(Records drawn from a dataset)
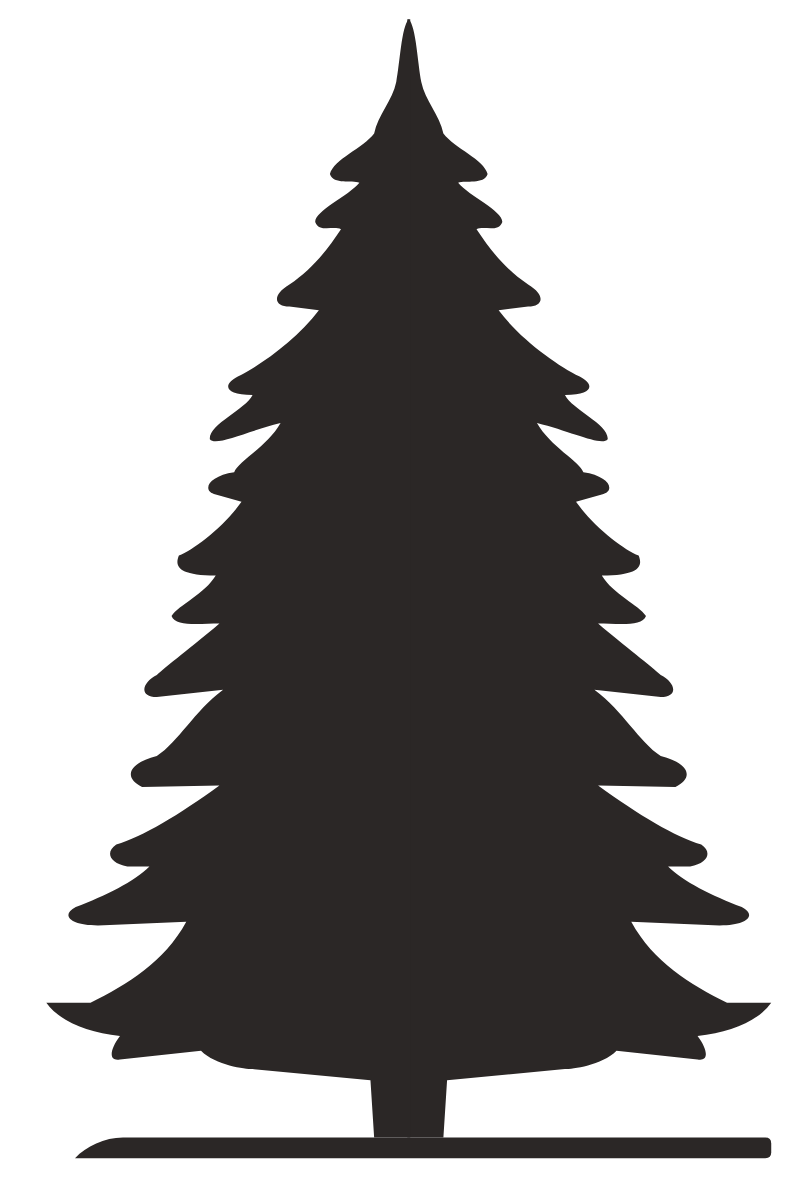
<!DOCTYPE html>
<html lang="en">
<head>
<meta charset="utf-8">
<title>Pine Tree</title>
<style>
  :root {
    --paper: #ffffff;
    --ink: #2b2726;
  }
  html, body {
    margin: 0;
    padding: 0;
    width: 798px;
    height: 1200px;
    overflow: hidden;
    background: var(--paper);
  }
  .pine-art {
    display: block;
    width: 798px;
    height: 1200px;
  }
  .pine-fill {
    fill: var(--ink);
  }
</style>
</head>
<body>
<svg class="pine-art" viewBox="0 0 1050 1580" xmlns="http://www.w3.org/2000/svg" role="img" aria-label="Pine tree silhouette">
  <defs>
    <path id="pine-half" d="M538,20 C548,30 550,80 555,105 C560,130 580,150 585,175 C600,195 640,210 645,230 C640,245 615,238 605,242 C620,260 665,280 665,295 C660,310 640,300 630,305 C650,335 670,360 700,380 C725,395 720,410 700,410 L660,415 C690,455 740,490 770,505 C790,515 790,530 750,530 C760,550 810,570 808,590 C800,600 760,580 712,568 C730,600 770,620 775,635 C810,640 820,660 800,665 L765,675 C790,710 830,740 850,748 C855,760 855,775 800,775 C815,800 850,815 860,830 C855,845 820,840 795,840 C830,870 870,900 880,910 C900,920 905,940 880,940 L790,930 C830,960 850,1000 880,1020 C920,1030 925,1050 900,1062 L795,1060 C850,1100 900,1130 935,1140 C950,1150 945,1165 920,1170 L890,1170 C910,1190 950,1210 990,1225 C1010,1235 1000,1250 960,1250 L840,1245 C870,1300 920,1330 970,1355 L1030,1355 C1012,1380 975,1395 930,1400 C945,1420 945,1435 930,1432 L820,1420 C800,1440 760,1445 750,1445 L590,1460 L585,1538 L536,1538 L536,20 Z"/>
  </defs>
  <g class="pine-fill" transform="translate(16,6) scale(0.97)">
    <use href="#pine-half"/>
    <use href="#pine-half" transform="translate(1076,0) scale(-1,1)"/>
    <path class="pine-ground" d="M85,1566 C100,1550 125,1538 150,1538 L1022,1538 Q1030,1538 1030,1546 L1030,1558 Q1030,1566 1022,1566 Z"/>
  </g>
</svg>
</body>
</html>
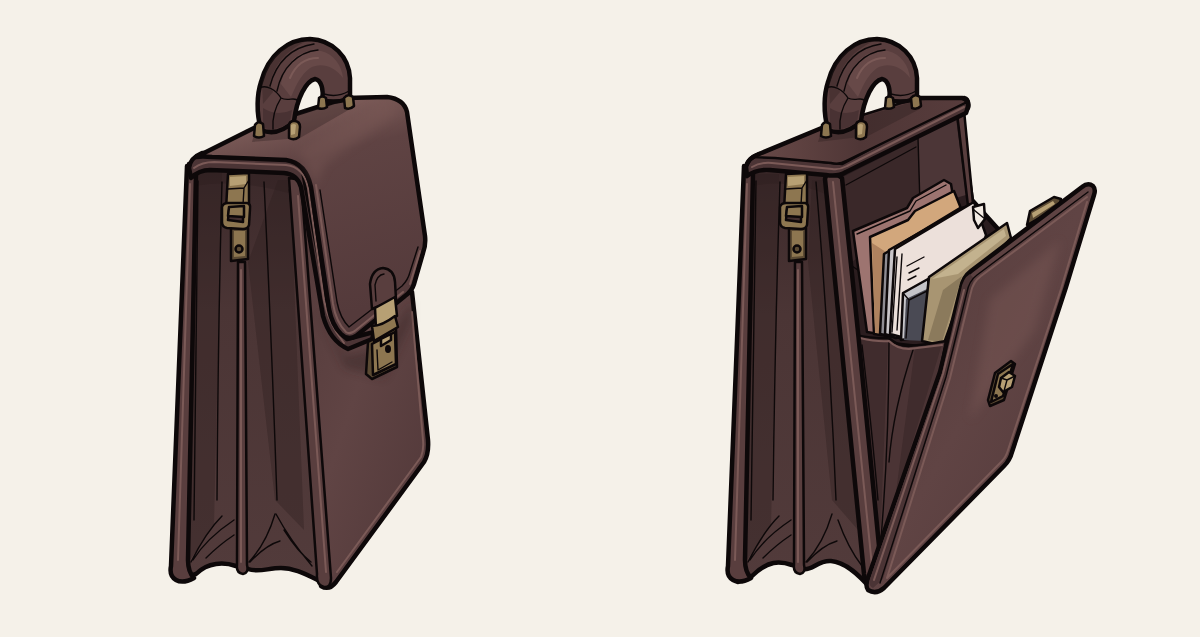
<!DOCTYPE html>
<html lang="en">
<head>
<meta charset="utf-8">
<title>Leather briefcase, closed and open</title>
<style>
:root{--paper:#f5f1e9;--ink:#0d0809;--leather:#593e3e;--leather-light:#7b5a57;--leather-mid:#4b3435;--leather-dark:#382728;--lining:#2b1d1f;--brass:#8d7650;--brass-light:#b7a074;--brass-dark:#5b4a33}
html,body{margin:0;height:100%;overflow:hidden;background:var(--paper)}
svg{display:block;width:1200px;height:637px}
.line{stroke:var(--ink);stroke-width:2.5;stroke-linejoin:round;stroke-linecap:round}
.edge{stroke:var(--ink);stroke-width:4.5;stroke-linejoin:round;stroke-linecap:round}
.thin{fill:none;stroke:var(--ink);stroke-width:1.4;stroke-linecap:round;stroke-linejoin:round}
.none{fill:none}
.leather{fill:var(--leather)}
.mid{fill:var(--leather-mid)}
.dark{fill:var(--leather-dark)}
.lining{fill:var(--lining)}
.brass{fill:var(--brass)}
.brass-light{fill:var(--brass-light)}
.brass-dark{fill:var(--brass-dark)}
.shine{fill:none;stroke:var(--leather-light);stroke-width:2;stroke-linecap:round;stroke-linejoin:round}
.shade{fill:var(--lining);opacity:.35}
.glow{fill:var(--leather-light);opacity:.4}
</style>
</head>
<body>
<svg viewBox="0 0 1200 637" role="img" aria-label="Two drawings of a dark brown leather briefcase, one closed and one open with papers inside">
<defs>
  <linearGradient id="front-leather" x1="0" y1="0" x2="1" y2="1">
    <stop offset="0" stop-color="#523939"/><stop offset=".5" stop-color="#604444"/><stop offset="1" stop-color="#503738"/>
  </linearGradient>
  <linearGradient id="flap-leather" x1="0" y1="0" x2=".25" y2="1">
    <stop offset="0" stop-color="#553b3a"/><stop offset=".17" stop-color="#7c5b58"/><stop offset=".36" stop-color="#5f4343"/><stop offset="1" stop-color="#543a3b"/>
  </linearGradient>
  <linearGradient id="gusset-leather" x1="0" y1="0" x2="0" y2="1">
    <stop offset="0" stop-color="#3b292a"/><stop offset=".35" stop-color="#4b3535"/><stop offset="1" stop-color="#523b3b"/>
  </linearGradient>
  <linearGradient id="top-leather" x1="0" y1="0" x2="1" y2="0">
    <stop offset="0" stop-color="#694a48"/><stop offset=".5" stop-color="#4f3636"/><stop offset="1" stop-color="#573c3c"/>
  </linearGradient>
  <filter id="soft" x="-30%" y="-30%" width="160%" height="160%"><feGaussianBlur stdDeviation="5"/></filter>

  <g id="handle">
    <path class="edge leather" fill-rule="evenodd" d="M261 130C256 112 257 94 261 82C268 55 288 39 310 39C333 40 349 57 350 78L350 98Q336 104 322 100C324 89 321 80 315 79C306 81 297 98 294 121Q278 137 261 130Z"/>
    <path class="glow" d="M281 84C286 58 304 48 321 51C334 54 342 66 343 78C334 66 321 62 310 68C300 75 295 88 291 97Z"/>
    <path class="shade" d="M262 84C267 58 286 42 305 42C288 50 274 64 270 84L273 92L263 104Z"/>
    <path class="shade" d="M263 108Q277 117 292 110L290 122Q277 132 263 128Z"/>
    <path class="thin" d="M260 88C266 84 276 90 281 98C288 102 295 96 298 101M281 98C276 106 272 117 273 129M270 86C276 62 292 47 314 44M277 91C282 67 298 52 318 50M324 94Q337 98 349 91"/>
    <path class="shine" d="M290 78C296 64 306 58 318 58"/>
    <g id="handle-post">
      <path class="line brass" d="M289 126Q289 121 294 121Q300 121 300 127L299 137Q294 141 289 138Z"/>
      <path class="brass-light" d="M291 125Q294 123 296 125L295 134L291 135Z"/>
    </g>
    <path class="line brass" d="M255 125Q258 120 263 124L264 136Q259 139 254 136Z"/>
    <path class="line brass" d="M319 98Q322 95 326 98L327 107Q323 110 318 108Z"/>
    <path class="line brass" d="M344 98Q348 93 353 97L354 106Q350 110 345 108Z"/>
  </g>

  <g id="side-strap">
    <path class="line brass-dark" d="M231 228L248 228L248 259L231 261Z"/>
    <path class="brass" d="M234 231H245V256L234 257Z"/>
    <path class="line brass" d="M228 174L249 173L249 208L226 209Z"/>
    <path class="brass-light" d="M230 177L246 176L246 184L230 186Z"/>
    <path class="thin" d="M228 189L244 188L243 205M244 188L249 180"/>
    <path class="line brass" fill-rule="evenodd" d="M222 207Q223 203 228 203L247 203Q251 204 250 209L249 225Q248 229 243 229L227 228Q222 227 222 222ZM229 210L228 220L243 222L243 210Z"/>
    <path class="line brass" d="M229 207L244 206L244 217L228 216Z"/>
    <circle class="line brass-dark" cx="239" cy="249" r="3.5"/>
  </g>

  <g id="side-seam">
    <path class="line leather" d="M238 262L245 262L247 565Q249 573 243 574Q236 573 237 565Z"/>
    <path class="shine" d="M241 270V562"/>
    <path class="thin" d="M234 520C216 532 203 544 193 560M234 535C222 543 213 551 206 558M222 516C208 530 198 548 191 562M249 562C262 548 270 531 275 514M250 562Q266 545 280 541"/>
  </g>

  <g id="back-strip">
    <path class="edge leather" d="M187 166L196 172L188 560Q188 572 194 578Q183 584 176 580Q169 576 171 566Q178 370 187 166Z"/>
    <path class="shine" d="M190 184L178 560"/>
  </g>
</defs>

<rect width="1200" height="637" fill="var(--paper)"/>

<g id="closed-briefcase">
  <g id="closed-side">
    <path class="edge" fill="url(#gusset-leather)" d="M189 164L300 164L322 582C305 574 294 568 281 568C268 568 258 573 248 569L236 566C224 562 208 562 196 574L184 578Z"/>
    <path class="shade" d="M196 172H222L214 525L190 560ZM248 262L278 180H290L304 530L275 500Z"/>
    <path class="shade" d="M194 170H296L298 196Q240 178 195 186Z"/>
    <path class="thin" d="M198 181L194 520M222 182Q218 330 217 500M264 182Q272 350 277 500M284 530Q298 552 311 562M276 514Q290 540 312 566"/>
    <use href="#side-seam"/>
    <use href="#back-strip"/>
  </g>
  <g id="closed-front">
    <path class="edge" fill="url(#front-leather)" d="M301 176L412 292L428 440Q429 454 424 462L336 582Q329 591 321 586Q314 420 291 190Z"/>
    <path class="line leather" d="M289 178L301 180L331 578Q331 588 324 587Q316 585 317 574Z"/>
    <path class="shine" d="M298 196L326 572M337 572L421 457Q424 450 423 440L412 312"/>
    <path class="shade" filter="url(#soft)" d="M318 310L346 356L386 345L412 300L411 322L384 378L345 368Z"/>
  </g>
  <g id="closed-flap">
    <path class="edge mid" d="M189 168Q190 158 202 153L300 155L328 306Q333 327 347 339L374 332L372 339L348 349Q330 341 323 316L301 187Q297 174 284 173L210 170Q199 170 191 178Z"/>
    <path class="shine" d="M194 168Q202 162 214 162L286 165Q304 167 308 188L324 300Q328 323 344 343"/>
    <path class="edge" fill="url(#flap-leather)" d="M196 157L258 126L346 98L387 97Q404 99 407 112L425 236Q426 245 423 253L414 284Q412 291 405 296L356 336Q348 341 341 334Q332 325 329 309L311 187Q306 163 286 160L212 157Q202 156 196 157Z"/>
    <path class="shade" d="M256 128L346 100L352 108L300 138L252 142Z"/>
    <path class="glow" filter="url(#soft)" d="M298 151L384 102L400 112L325 164L316 185Z"/>
    <path class="shine" d="M316 185L333 304Q336 322 346 332Q350 335 356 330L403 292M410 284L420 251"/>
    <path class="thin" d="M320 190L337 302Q340 318 349 327L402 286Q408 280 410 272L418 247"/>
  </g>
  <g id="front-lock">
    <path class="line leather" d="M372 309L370 284Q372 269 383 268Q394 269 395 282L396 299Z"/>
    <path class="thin" d="M376 301L375 285Q377 275 384 274"/>
    <path class="line brass-dark" d="M368 342L396 328L397 367L372 379L366 374Z"/>
    <path class="line brass" d="M372 344L395 332L396 364L373 375Z"/>
    <path class="line brass-light" d="M375 308L395 297L397 316L376 328Z"/>
    <path class="line brass" d="M372 326Q382 326 395 316L398 327L374 341Z"/>
    <path class="line brass-light" d="M381 339L391 334L391 340L381 346Z"/>
    <ellipse cx="388" cy="349" rx="3" ry="4" fill="var(--ink)"/>
    <path class="thin" d="M377 350L378 370L392 362"/>
  </g>
  <use href="#side-strap"/>
  <use href="#handle"/>
</g>

<g id="open-briefcase">
  <g id="open-side">
    <path class="edge" fill="url(#gusset-leather)" d="M746 166L832 170L872 590C860 576 846 562 831 561C818 560 812 571 803 569L792 565C780 561 768 560 752 576L738 582Z"/>
    <path class="shade" d="M753 174H779L771 525L747 560ZM808 262L812 180H826L858 530L832 500Z"/>
    <path class="shade" d="M752 172H828L830 196Q790 178 753 186Z"/>
    <path class="thin" d="M756 181L751 520M780 182Q775 330 773 500M816 182Q830 350 836 500M838 520Q848 548 862 566"/>
    <use href="#side-seam" x="557"/>
    <use href="#back-strip" x="557"/>
  </g>
  <g id="open-interior">
    <path class="edge lining" d="M836 174L959 112L972 200L1008 240L962 300L944 350L858 340Z"/>
    <path fill="#3a2829" d="M841 178L918 139L920 212L852 262Z"/>
    <path fill="#4c3637" d="M918 138L956 118L966 195L920 208Z"/>
    <path class="thin" d="M918 138L920 205M846 185L916 147M849 264L880 285"/>
    <path class="line leather" d="M957 113L964 110L973 204L968 206Z"/>
  </g>
  <g id="documents">
    <path class="line" fill="#9d7470" d="M853 231L907 208L913 198L944 180L951 184L960 240L890 336L867 332Z"/>
    <path class="thin" d="M857 234L910 211L916 201L946 185"/>
    <path class="line" fill="#d2a77c" d="M870 237L908 220L915 211L954 191L960 206L968 258L900 338L874 334Z"/>
    <path fill="#ae825f" d="M872 243L886 252L880 333H875Z"/>
    <path class="line" fill="#8f8c92" d="M884 254L960 208L975 206L986 238L965 300L900 338L880 334Z"/>
    <path class="line" fill="#c9c5c8" d="M889 250L970 204L980 226L975 282L896 338L885 334Z"/>
    <path class="line" fill="#ece0da" d="M895 249L974 202L986 235L968 294L905 338L890 334Z"/>
    <path class="thin" d="M897 257L892 332M902 254L897 330M907 266L924 257M909 273L919 268M908 280L916 276"/>
    <path class="line" fill="#f3ebe3" d="M973 207L984 204L985 219L978 228L974 220Z"/>
    <path class="thin" d="M974 210L985 219"/>
    <path class="line" fill="#c5c4c8" d="M903 293L928 279L935 335L901 340Z"/>
    <path fill="#4a4a54" d="M906 299L927 289L925 341L904 340Z"/>
    <path class="thin" d="M903 293L909 300L927 291M909 300L906 338"/>
    <path class="line" fill="#a89572" d="M929 277L1007 223L1011 238L965 285L943 346L922 341Z"/>
    <path fill="#c3b28e" d="M932 279L1004 229L1006 236L958 274Z"/>
    <path fill="#8b7a5c" d="M943 290L962 276L942 342L928 340Z"/>
  </g>
  <g id="inner-gusset">
    <path class="line mid" d="M855 335Q875 339 889 338Q897 346 908 346Q925 345 946 341L940 372L877 582Z"/>
    <path class="shade" d="M856 336L888 340L881 520L876 560ZM915 348L942 344L895 500Z"/>
    <path class="thin" d="M889 340Q889 450 880 550M913 350Q893 410 889 462M862 345Q872 430 878 500"/>
    <path class="shine" d="M860 338Q877 342 889 341Q897 349 909 349L942 345"/>
  </g>
  <path class="edge leather" d="M825 179Q826 172 836 174L842 178L858 332L881 566L874 590Q866 588 864 574Z"/>
  <path class="shine" d="M833 182L872 566"/>
  <g id="open-lid">
    <path class="edge mid" d="M746 167Q748 158 759 154L842 163L964 98Q969 99 968 107L966 113L846 172Q838 177 826 175L770 170Q756 169 747 176Z"/>
    <path class="shine" d="M752 167Q760 162 772 163L832 169Q840 170 847 166L964 107"/>
    <path class="line" fill="url(#top-leather)" d="M753 157L824 127L914 99L962 98Q969 99 965 103L846 161Q840 165 831 163L775 158Z"/>
    <path class="edge none" d="M747 164Q749 158 759 154L824 127M918 98L962 98Q970 100 968 108"/>
    <path class="shade" d="M822 129L912 102L920 109L868 136L818 142Z"/>
  </g>
  <g id="open-front">
    <path class="line brass-dark" d="M1027 225L1030 211L1054 197L1061 199L1059 207Z"/>
    <path class="brass-light" d="M1032 213L1053 201L1055 204L1033 218Z"/>
    <path class="edge" fill="url(#front-leather)" d="M961 288Q963 277 971 271L1082 187Q1088 182 1093 186Q1096 189 1094 195L1066 287L1012 452Q1010 460 1004 466L884 588Q876 595 868 590Q865 586 868 578L940 372Z"/>
    <path class="mid" d="M961 290Q963 278 970 274L974 279L946 378L883 579L873 588Q868 586 870 579L942 373Z"/>
    <path class="thin" d="M1088 192L977 275Q969 281 967 292L946 377L880 583"/>
    <path class="shine" d="M1087 197L981 276Q973 282 971 292L950 378L887 578L1002 461Q1006 457 1008 450L1061 289L1087 202M964 290L943 374L874 580"/>
    <path class="glow" filter="url(#soft)" d="M990 300L1060 240L1035 330L970 420Z"/>
  </g>
  <g id="open-lock">
    <path class="line brass-dark" d="M995 373L1011 361L1015 364L1004 400L990 406L988 400Z"/>
    <path class="line brass" d="M998 374L1013 364L1003 396L991 402Z"/>
    <path class="line brass-light" d="M1001 378L1009 372L1015 376L1012 387L1003 392L999 387Z"/>
    <path class="thin" d="M1001 378L1007 380L1015 376M1007 380L1004 391"/>
    <circle cx="996" cy="396" r="2" fill="var(--ink)"/>
  </g>
  <use href="#side-strap" x="558"/>
  <use href="#handle" x="567"/>
</g>
</svg>
</body>
</html>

PROBLEM STATEMENT =
Identify the lines of the data that contain the word "front". Copy each of them.

ANSWER SECTION =
  <linearGradient id="front-leather" x1="0" y1="0" x2="1" y2="1">
  <g id="closed-front">
    <path class="edge" fill="url(#front-leather)" d="M301 176L412 292L428 440Q429 454 424 462L336 582Q329 591 321 586Q314 420 291 190Z"/>
  <g id="front-lock">
  <g id="open-front">
    <path class="edge" fill="url(#front-leather)" d="M961 288Q963 277 971 271L1082 187Q1088 182 1093 186Q1096 189 1094 195L1066 287L1012 452Q1010 460 1004 466L884 588Q876 595 868 590Q865 586 868 578L940 372Z"/>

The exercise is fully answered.